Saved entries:
○ ○ ○

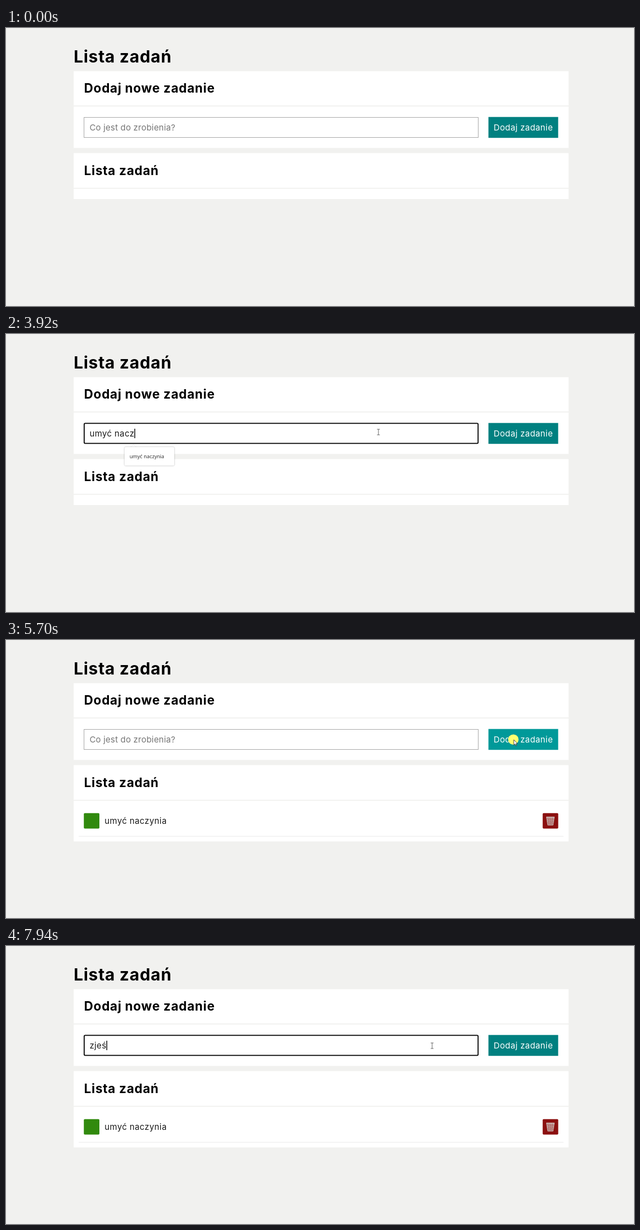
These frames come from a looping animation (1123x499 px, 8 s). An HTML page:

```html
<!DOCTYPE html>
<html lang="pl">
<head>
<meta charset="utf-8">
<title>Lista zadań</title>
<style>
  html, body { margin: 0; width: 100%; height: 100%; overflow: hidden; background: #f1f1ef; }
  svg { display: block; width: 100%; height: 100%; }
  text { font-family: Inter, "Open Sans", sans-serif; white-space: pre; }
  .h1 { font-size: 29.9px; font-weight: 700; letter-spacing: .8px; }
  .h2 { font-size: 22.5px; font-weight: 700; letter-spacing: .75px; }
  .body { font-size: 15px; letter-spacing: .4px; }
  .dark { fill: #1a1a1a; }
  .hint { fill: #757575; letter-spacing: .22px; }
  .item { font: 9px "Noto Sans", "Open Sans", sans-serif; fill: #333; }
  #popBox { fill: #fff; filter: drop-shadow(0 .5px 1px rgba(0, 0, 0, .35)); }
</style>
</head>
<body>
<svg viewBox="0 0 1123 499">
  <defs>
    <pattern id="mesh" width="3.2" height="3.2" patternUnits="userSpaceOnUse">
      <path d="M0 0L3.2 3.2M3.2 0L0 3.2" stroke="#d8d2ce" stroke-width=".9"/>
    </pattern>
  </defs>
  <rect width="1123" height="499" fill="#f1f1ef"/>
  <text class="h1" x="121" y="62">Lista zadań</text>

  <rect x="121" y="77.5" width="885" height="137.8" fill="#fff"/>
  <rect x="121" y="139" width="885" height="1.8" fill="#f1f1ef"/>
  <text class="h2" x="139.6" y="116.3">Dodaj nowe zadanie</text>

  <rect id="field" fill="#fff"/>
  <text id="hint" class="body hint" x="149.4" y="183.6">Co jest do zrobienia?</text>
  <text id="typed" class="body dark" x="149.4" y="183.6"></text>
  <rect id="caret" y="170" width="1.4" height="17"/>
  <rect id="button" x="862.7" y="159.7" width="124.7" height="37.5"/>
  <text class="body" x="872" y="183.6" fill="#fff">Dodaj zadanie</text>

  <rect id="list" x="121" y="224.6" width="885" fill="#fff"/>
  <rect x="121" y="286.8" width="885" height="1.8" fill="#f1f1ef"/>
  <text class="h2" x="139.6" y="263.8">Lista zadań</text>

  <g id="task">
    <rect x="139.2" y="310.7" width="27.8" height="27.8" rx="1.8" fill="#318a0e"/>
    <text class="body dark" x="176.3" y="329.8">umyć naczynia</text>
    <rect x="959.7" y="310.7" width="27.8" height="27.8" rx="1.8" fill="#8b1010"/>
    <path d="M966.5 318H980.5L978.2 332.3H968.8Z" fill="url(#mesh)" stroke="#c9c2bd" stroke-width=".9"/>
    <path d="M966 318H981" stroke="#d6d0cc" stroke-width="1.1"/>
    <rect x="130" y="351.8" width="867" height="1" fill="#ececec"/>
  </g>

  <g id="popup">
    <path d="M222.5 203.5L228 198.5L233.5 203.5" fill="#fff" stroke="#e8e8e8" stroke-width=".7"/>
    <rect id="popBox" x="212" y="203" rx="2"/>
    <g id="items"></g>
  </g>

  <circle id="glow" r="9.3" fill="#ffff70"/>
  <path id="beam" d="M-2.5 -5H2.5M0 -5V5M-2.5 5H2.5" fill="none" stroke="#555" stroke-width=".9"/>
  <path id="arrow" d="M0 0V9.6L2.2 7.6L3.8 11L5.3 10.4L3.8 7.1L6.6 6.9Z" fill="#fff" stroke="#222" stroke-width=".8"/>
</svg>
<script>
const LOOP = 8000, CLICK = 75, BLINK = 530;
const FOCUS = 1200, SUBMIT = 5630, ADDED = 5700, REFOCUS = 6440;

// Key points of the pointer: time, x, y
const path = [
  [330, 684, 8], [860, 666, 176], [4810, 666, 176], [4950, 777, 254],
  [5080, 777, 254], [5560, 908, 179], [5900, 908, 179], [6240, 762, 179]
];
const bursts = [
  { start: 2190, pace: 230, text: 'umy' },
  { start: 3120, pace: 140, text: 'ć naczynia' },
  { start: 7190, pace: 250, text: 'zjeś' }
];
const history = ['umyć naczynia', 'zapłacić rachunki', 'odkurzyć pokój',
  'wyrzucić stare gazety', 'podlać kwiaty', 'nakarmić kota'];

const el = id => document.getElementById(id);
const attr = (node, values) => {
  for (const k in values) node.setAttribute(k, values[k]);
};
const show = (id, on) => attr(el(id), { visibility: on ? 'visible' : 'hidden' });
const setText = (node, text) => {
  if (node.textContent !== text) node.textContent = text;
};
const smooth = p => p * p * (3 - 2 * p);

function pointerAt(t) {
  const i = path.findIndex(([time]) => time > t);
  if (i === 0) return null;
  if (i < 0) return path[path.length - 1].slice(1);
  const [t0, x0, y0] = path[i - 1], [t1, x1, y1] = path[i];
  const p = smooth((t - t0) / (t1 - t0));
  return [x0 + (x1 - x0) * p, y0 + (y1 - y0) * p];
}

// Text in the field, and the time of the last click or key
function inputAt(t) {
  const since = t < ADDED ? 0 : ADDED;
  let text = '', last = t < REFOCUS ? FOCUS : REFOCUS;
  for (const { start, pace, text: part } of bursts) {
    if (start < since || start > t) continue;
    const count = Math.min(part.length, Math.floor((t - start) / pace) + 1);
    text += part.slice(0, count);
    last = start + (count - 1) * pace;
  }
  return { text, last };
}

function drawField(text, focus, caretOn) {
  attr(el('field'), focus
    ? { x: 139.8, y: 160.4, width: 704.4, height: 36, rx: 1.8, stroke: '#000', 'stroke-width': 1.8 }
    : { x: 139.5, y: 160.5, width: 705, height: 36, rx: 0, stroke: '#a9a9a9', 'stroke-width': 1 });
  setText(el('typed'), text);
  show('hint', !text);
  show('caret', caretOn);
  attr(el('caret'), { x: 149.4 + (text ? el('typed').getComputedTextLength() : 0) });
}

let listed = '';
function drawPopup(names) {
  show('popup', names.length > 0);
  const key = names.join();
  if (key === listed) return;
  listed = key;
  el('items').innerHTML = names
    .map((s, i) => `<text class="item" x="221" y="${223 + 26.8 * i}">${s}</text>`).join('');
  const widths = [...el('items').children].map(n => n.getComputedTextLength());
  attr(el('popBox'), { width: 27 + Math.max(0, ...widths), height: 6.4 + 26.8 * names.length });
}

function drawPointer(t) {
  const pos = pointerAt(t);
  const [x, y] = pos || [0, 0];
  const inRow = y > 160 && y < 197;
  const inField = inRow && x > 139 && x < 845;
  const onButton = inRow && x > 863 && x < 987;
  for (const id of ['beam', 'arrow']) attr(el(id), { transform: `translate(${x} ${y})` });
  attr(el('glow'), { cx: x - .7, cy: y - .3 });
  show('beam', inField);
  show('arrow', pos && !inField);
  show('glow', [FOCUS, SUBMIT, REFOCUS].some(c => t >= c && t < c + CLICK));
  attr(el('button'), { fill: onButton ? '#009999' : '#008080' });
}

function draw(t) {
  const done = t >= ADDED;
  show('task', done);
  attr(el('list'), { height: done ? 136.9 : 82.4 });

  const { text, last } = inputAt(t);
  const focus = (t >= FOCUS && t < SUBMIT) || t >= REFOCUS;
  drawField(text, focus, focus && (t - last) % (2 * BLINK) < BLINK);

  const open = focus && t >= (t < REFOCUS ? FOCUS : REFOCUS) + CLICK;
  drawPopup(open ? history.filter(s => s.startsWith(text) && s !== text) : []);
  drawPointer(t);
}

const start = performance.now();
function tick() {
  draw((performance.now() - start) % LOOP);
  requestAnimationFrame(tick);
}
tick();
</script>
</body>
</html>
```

○ ○ ○

### REQUIRED ACTION:
Every line in the data that holds "function" should be copied out.

### REPLY:
function pointerAt(t) {
function inputAt(t) {
function drawField(text, focus, caretOn) {
function drawPopup(names) {
function drawPointer(t) {
function draw(t) {
function tick() {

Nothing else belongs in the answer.